### Data excerpts
■ ■ ■

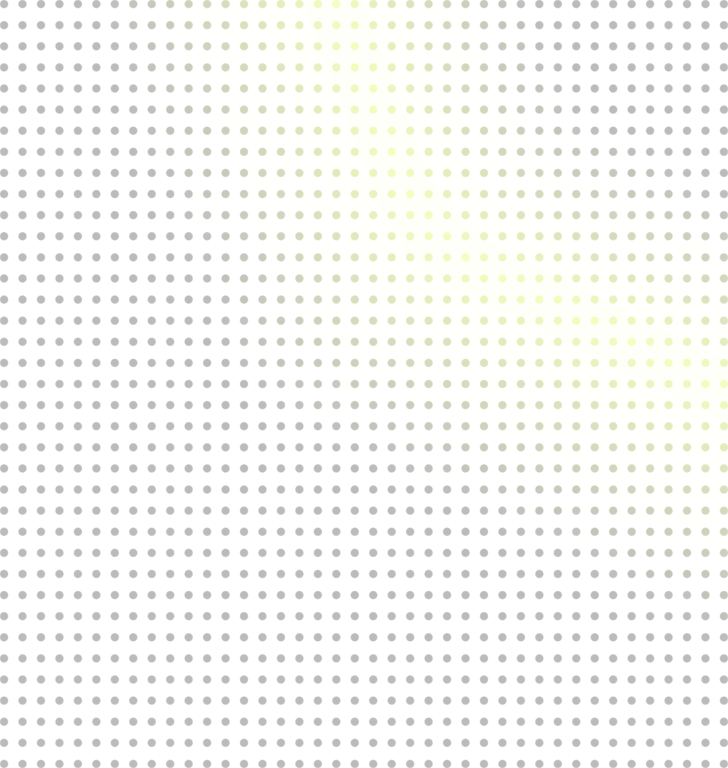
Reproduce this pattern procedurally as a Shadertoy shader.

```glsl
// Even grid of small grey dots on white, lit by a soft lime glow along a bent diagonal band.

// Smooth minimum: rounds the corner where two distances meet
float smoothMin(float a, float b, float k) {
    float h = max(k - abs(a - b), 0.0) / k;
    return min(a, b) - 0.25 * k * h * h;
}

// Glow strength, 1 on the ridge and 0 far away; p is in canvas heights from the top left
float ridgeGlow(vec2 p) {
    float steepSide = dot(p - vec2(0.436, 0.0), normalize(vec2(1.0, -0.38)));
    float shallowSide = dot(p - vec2(0.638, 0.352), normalize(vec2(0.5, -1.0)));
    float offset = smoothMin(steepSide, shallowSide, 0.06);
    float reach = offset > 0.0 ? 0.25 : 0.31;
    return pow(max(1.0 - abs(offset) / reach, 0.0), 1.25);
}

void mainImage(out vec4 fragColor, in vec2 fragCoord) {
    vec2 uv = fragCoord / iResolution.xy;
    vec2 canvas = vec2(iResolution.x / iResolution.y, 1.0);

    // 40 columns by 37 rows, the outer dots touching the canvas edges
    vec2 gaps = vec2(39.0, 36.0);
    vec2 margin = 0.0053 / canvas;
    vec2 cell = round((uv - margin) / (1.0 - 2.0 * margin) * gaps);
    vec2 center = (margin + cell / gaps * (1.0 - 2.0 * margin)) * canvas;

    // Round dot with a soft edge
    float edge = 0.9 / iResolution.y;
    float dist = length(uv * canvas - center) - 0.0053;
    float dot_ = 1.0 - smoothstep(-edge, edge, dist);

    // Each dot takes one tint; the paper only warms faintly near the ridge
    float dotGlow = ridgeGlow(vec2(center.x, 1.0 - center.y));
    float paperGlow = ridgeGlow(vec2(uv.x * canvas.x, 1.0 - uv.y));
    vec3 dotColor = mix(vec3(0.735), vec3(0.945, 1.0, 0.75), dotGlow);
    vec3 paper = mix(vec3(1.0), vec3(1.0, 1.0, 0.975), paperGlow * paperGlow);

    fragColor = vec4(mix(paper, dotColor, dot_), 1.0);
}
```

■ ■ ■

### Work to be completed
Your response should be the lines of the entries above that include the string "offset".

### Task answer
    float offset = smoothMin(steepSide, shallowSide, 0.06);
    float reach = offset > 0.0 ? 0.25 : 0.31;
    return pow(max(1.0 - abs(offset) / reach, 0.0), 1.25);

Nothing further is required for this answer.